CIFOR–ICRAF publishes over 750 publications every year on agroforestry, forests and climate change, landscape restoration, rights, forest policy and much more – in multiple languages.

CIFOR–ICRAF addresses local challenges and opportunities while providing solutions to global problems for forests, landscapes, people and the planet.

We deliver actionable evidence and solutions to transform how land is used and how food is produced: conserving and restoring ecosystems, responding to the global climate, malnutrition, biodiversity and desertification crises. In short, improving people’s lives.

Drivers of field-saturated soil hydraulic conductivity: Implications for restoring degraded tropical landscapes

Export citation

Water security represents a major challenge in East Africa, affecting the livelihoods of millions of people and hindering sustainable development. Predicted increases in rainfall intensity and variability are expected to exacerbate water insecurity and land degradation.
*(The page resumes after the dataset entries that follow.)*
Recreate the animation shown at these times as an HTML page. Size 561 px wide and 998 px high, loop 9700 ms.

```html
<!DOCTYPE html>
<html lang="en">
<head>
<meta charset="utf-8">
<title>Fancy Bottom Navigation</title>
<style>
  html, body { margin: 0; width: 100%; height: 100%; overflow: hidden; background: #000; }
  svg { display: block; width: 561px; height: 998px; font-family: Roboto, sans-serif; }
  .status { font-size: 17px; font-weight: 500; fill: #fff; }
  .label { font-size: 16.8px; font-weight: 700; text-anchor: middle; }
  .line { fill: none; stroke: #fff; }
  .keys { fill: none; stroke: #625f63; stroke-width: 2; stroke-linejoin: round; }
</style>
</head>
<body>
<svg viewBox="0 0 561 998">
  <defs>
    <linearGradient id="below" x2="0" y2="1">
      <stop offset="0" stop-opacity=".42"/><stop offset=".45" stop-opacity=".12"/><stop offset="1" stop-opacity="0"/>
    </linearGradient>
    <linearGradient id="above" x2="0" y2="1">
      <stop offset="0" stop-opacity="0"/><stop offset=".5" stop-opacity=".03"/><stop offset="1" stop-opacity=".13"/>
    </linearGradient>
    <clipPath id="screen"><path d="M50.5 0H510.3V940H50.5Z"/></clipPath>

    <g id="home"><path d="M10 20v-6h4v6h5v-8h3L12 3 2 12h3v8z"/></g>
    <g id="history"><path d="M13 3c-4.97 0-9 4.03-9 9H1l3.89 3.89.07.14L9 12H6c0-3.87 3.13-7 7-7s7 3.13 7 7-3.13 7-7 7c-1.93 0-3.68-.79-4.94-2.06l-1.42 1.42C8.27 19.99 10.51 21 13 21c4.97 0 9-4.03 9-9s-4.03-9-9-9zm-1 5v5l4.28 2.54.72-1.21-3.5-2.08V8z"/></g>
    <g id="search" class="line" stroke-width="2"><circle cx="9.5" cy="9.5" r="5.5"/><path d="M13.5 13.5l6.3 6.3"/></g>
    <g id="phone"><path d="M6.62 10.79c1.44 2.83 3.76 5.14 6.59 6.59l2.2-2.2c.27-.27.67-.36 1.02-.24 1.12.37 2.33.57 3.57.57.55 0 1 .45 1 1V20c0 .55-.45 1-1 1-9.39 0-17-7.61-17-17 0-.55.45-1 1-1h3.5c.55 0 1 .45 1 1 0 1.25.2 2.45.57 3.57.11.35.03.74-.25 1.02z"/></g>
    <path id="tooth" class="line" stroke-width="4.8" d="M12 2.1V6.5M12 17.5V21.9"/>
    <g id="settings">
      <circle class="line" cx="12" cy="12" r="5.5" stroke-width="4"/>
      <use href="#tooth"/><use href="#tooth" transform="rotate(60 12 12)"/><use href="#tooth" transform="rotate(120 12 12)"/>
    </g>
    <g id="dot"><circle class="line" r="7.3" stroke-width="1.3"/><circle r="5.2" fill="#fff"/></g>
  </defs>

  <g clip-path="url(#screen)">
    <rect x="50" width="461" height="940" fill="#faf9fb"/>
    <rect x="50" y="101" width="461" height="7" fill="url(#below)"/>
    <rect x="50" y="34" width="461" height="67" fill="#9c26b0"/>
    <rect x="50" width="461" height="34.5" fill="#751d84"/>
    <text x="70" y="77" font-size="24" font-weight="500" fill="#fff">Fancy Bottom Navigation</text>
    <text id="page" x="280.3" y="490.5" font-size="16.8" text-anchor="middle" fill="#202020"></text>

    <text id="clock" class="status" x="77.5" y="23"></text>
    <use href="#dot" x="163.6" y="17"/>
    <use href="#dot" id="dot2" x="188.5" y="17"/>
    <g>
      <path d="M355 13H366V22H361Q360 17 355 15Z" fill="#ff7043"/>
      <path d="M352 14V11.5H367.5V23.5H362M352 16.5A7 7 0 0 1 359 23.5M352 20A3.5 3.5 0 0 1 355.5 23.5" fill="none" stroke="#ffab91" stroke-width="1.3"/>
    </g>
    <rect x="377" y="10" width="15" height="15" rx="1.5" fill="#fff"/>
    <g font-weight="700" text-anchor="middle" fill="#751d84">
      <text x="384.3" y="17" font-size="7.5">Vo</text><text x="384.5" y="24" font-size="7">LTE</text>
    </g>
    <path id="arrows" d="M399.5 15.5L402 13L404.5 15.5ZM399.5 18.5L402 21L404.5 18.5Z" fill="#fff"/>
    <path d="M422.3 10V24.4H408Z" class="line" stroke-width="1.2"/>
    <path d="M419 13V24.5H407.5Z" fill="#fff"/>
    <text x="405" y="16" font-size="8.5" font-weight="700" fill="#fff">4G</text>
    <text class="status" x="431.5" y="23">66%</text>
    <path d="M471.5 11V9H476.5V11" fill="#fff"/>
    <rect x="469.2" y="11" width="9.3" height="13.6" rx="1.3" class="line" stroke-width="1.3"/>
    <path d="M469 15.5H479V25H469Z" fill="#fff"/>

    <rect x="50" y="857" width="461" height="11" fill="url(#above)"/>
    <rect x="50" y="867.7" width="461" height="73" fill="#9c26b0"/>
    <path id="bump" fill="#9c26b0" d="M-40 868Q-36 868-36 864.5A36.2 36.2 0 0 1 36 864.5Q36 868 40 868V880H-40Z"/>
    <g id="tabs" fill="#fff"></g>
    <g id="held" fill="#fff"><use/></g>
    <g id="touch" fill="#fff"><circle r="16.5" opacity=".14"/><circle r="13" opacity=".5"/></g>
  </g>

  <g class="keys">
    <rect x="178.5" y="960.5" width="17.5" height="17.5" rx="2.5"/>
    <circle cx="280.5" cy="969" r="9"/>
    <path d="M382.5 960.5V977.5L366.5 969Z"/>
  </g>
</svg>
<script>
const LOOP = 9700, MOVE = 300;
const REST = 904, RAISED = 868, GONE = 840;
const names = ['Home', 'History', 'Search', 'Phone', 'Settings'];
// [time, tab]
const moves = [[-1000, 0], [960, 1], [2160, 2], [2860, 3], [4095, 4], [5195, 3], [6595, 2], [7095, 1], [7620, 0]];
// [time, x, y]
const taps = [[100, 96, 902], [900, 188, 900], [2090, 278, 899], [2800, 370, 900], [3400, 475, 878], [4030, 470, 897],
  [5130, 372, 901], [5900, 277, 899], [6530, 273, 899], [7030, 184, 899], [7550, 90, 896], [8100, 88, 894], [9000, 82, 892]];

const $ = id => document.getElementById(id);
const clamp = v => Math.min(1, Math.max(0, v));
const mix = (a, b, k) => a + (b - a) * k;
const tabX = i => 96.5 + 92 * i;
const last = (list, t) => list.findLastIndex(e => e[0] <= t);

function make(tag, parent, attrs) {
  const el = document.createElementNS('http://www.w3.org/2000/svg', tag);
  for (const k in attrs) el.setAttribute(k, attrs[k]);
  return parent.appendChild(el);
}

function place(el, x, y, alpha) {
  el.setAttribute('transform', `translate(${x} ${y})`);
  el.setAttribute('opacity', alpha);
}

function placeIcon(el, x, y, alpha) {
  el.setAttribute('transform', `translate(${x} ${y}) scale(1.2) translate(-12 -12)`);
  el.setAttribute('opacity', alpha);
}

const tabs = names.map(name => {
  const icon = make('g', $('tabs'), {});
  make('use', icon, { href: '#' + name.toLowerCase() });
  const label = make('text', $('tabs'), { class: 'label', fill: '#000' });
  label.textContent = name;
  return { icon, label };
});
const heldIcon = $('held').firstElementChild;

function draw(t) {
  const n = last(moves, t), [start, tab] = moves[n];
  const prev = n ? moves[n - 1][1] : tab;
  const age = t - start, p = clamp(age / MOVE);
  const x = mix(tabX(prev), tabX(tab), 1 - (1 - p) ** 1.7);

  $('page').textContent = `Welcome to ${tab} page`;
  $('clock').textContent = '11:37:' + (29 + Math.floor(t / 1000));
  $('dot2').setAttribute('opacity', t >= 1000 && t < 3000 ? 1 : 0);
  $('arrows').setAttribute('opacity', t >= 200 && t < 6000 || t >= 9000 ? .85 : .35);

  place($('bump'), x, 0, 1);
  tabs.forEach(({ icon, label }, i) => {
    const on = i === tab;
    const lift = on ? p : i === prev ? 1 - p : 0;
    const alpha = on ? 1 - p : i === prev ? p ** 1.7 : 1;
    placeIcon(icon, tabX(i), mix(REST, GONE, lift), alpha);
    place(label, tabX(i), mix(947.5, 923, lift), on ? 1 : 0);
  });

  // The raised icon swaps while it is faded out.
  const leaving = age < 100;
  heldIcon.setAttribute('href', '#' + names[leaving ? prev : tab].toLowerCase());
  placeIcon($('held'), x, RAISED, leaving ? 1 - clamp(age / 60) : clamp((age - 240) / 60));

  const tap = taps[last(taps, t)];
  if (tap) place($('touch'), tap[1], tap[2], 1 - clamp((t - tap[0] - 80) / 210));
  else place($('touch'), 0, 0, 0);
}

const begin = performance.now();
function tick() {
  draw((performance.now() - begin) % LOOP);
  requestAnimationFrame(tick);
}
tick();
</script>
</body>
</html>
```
Improving soil infiltrability is an effective strategy for addressing water insecurity and land degradation. Research on soil infiltrability is often highly localized; therefore, scientific understanding of the drivers of infiltrability on larger spatial scales is limited. The aim of this study was to understand the main drivers of infiltrability across five contrasting landscapes in Kenya. We measured field-saturated hydraulic conductivity (Kfs) in 257 plots and collected data for variables representing soil properties (sand content, soil organic carbon (SOC) and pH), land degradation (grazing pressure and presence of erosion), vegetation quantity (woody aboveground biomass), and vegetation quality (functional properties and diversity). We used generalized mixed-effects models to test for the effects of these variables on Kfs. Median Kfs for the five sites ranged between 23.8 and 101.8 mm h−1. We found that Kfs was positively associated with sand content (standardized effect 0.39), SOC content (0.15), and functional diversity of woody vegetation (0.09), while it had a negative relationship with the presence of erosion (−0.24) and grazing pressure (−0.09). Subsequently, we conclude that infiltrability can be enhanced through using land restoration strategies which specifically target parameters that affect Kfs. The results further support that Kfs is not solely dictated by inherent soil properties, and that management interventions which boost SOC, reduce erosion, and minimize unsustainable grazing can help address water scarcity by restoring soil hydrological function.

DOI:
https://doi.org/10.1016/j.scitotenv.2023.168038
Altmetric score:
Dimensions Citation Count:

Related publications